“This ordinance will save a very large sum of money for the town and it will introduce a structural change to the way the fire department is staffed,” said Town Manager Michael Embury.
It’s not the first time discussion of a 24-hour shift has been discussed..
“It’s bizarre and against the law,” said Fire Union President Ray Furtado. “We’re prepared to oppose it for the safety of our firefighters.”
Though the board found that the move would produce “a significant cost savings to the town,” it ruled that North Kingstown’s financial situation “does not mandate such a drastic change.”
But, with multimillion shortfalls expected for both the town and school departments, town officials are predicting steep cuts. According to Embury, $1.2 million will need to be cut from this year’s budget to next year’s. The proposed changes to the department could save the town anywhere from $800,000 to $1.1 million, he adds.
“Absent a contractual agreement that saves them the money we need, we need to have this implemented in order to get structural change and savings,” said Embury.
For Furtado, the introduction of this structural change as a law is ill timed as the town and fire union continue negotiations for this year’s contract. Furtado anticipates legal action if the measure is approved.

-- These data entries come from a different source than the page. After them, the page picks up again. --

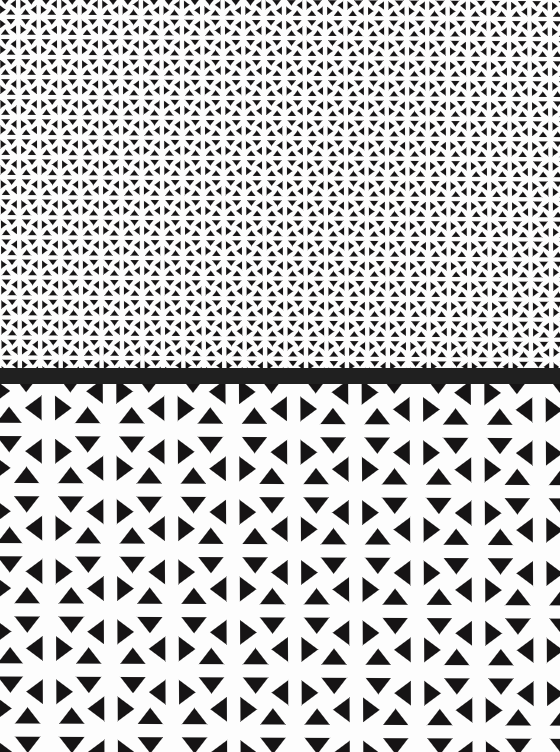
Top, the full canvas; bottom, a detail of the centre.
Write a Shadertoy shader that draws this pattern.

```glsl
// Checkerboard of mirrored pinwheels, each made of four dark triangles on white.

const vec3 PAPER = vec3(0.993, 0.993, 0.993);
const vec3 INK = vec3(0.088, 0.080, 0.082);

// Lengths in canvas heights, measured from the upper left corner.
const vec2 CELL = vec2(0.05556, 0.05446);
const vec2 ORIGIN = vec2(-0.0062, -0.0088);
const vec2 SKEW = vec2(0.0045, 0.004);   // drift of columns and rows

// Lengths in cells.
const float BASE = 0.41;      // triangle base
const float HEIGHT = 0.27;    // base to apex
const float INSET = 0.11;     // cell border to base
const float OFFSET = 0.14;    // sideways shift that gives the spin

const float EDGE_PIXELS = 1.05;

// Signed distance to a triangle pointing down, base centred on the origin.
float triangleDistance(vec2 p) {
    vec2 sideNormal = normalize(vec2(HEIGHT, -0.5 * BASE));
    float side = dot(vec2(abs(p.x) - 0.5 * BASE, p.y), sideNormal);
    return max(p.y, side);
}

// Four triangles pointing inwards, by quarter turns.
float pinwheelDistance(vec2 p) {
    vec2 baseCentre = vec2(-OFFSET, 0.5 - INSET);
    float d = 1.0;
    for (int i = 0; i < 4; i++) {
        d = min(d, triangleDistance(p - baseCentre));
        p = vec2(-p.y, p.x);
    }
    return d;
}

void mainImage(out vec4 fragColor, in vec2 fragCoord) {
    vec2 pos = vec2(fragCoord.x, iResolution.y - fragCoord.y) / iResolution.y;
    vec2 grid = (pos - ORIGIN - SKEW * pos.yx) / CELL;
    vec2 id = floor(grid);
    vec2 local = fract(grid) - 0.5;
    local.y = -local.y;

    // Neighbouring cells spin in opposite directions.
    if (mod(id.x + id.y, 2.0) > 0.5) local.x = -local.x;

    float pixels = pinwheelDistance(local) * CELL.y * iResolution.y;
    float ink = clamp(0.5 - pixels / EDGE_PIXELS, 0.0, 1.0);
    fragColor = vec4(mix(PAPER, INK, ink), 1.0);
}
```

“The only beneficiaries in this process are the attorneys involved in the case,” said Furtado. “It’s a waste of money. It’s a shame.”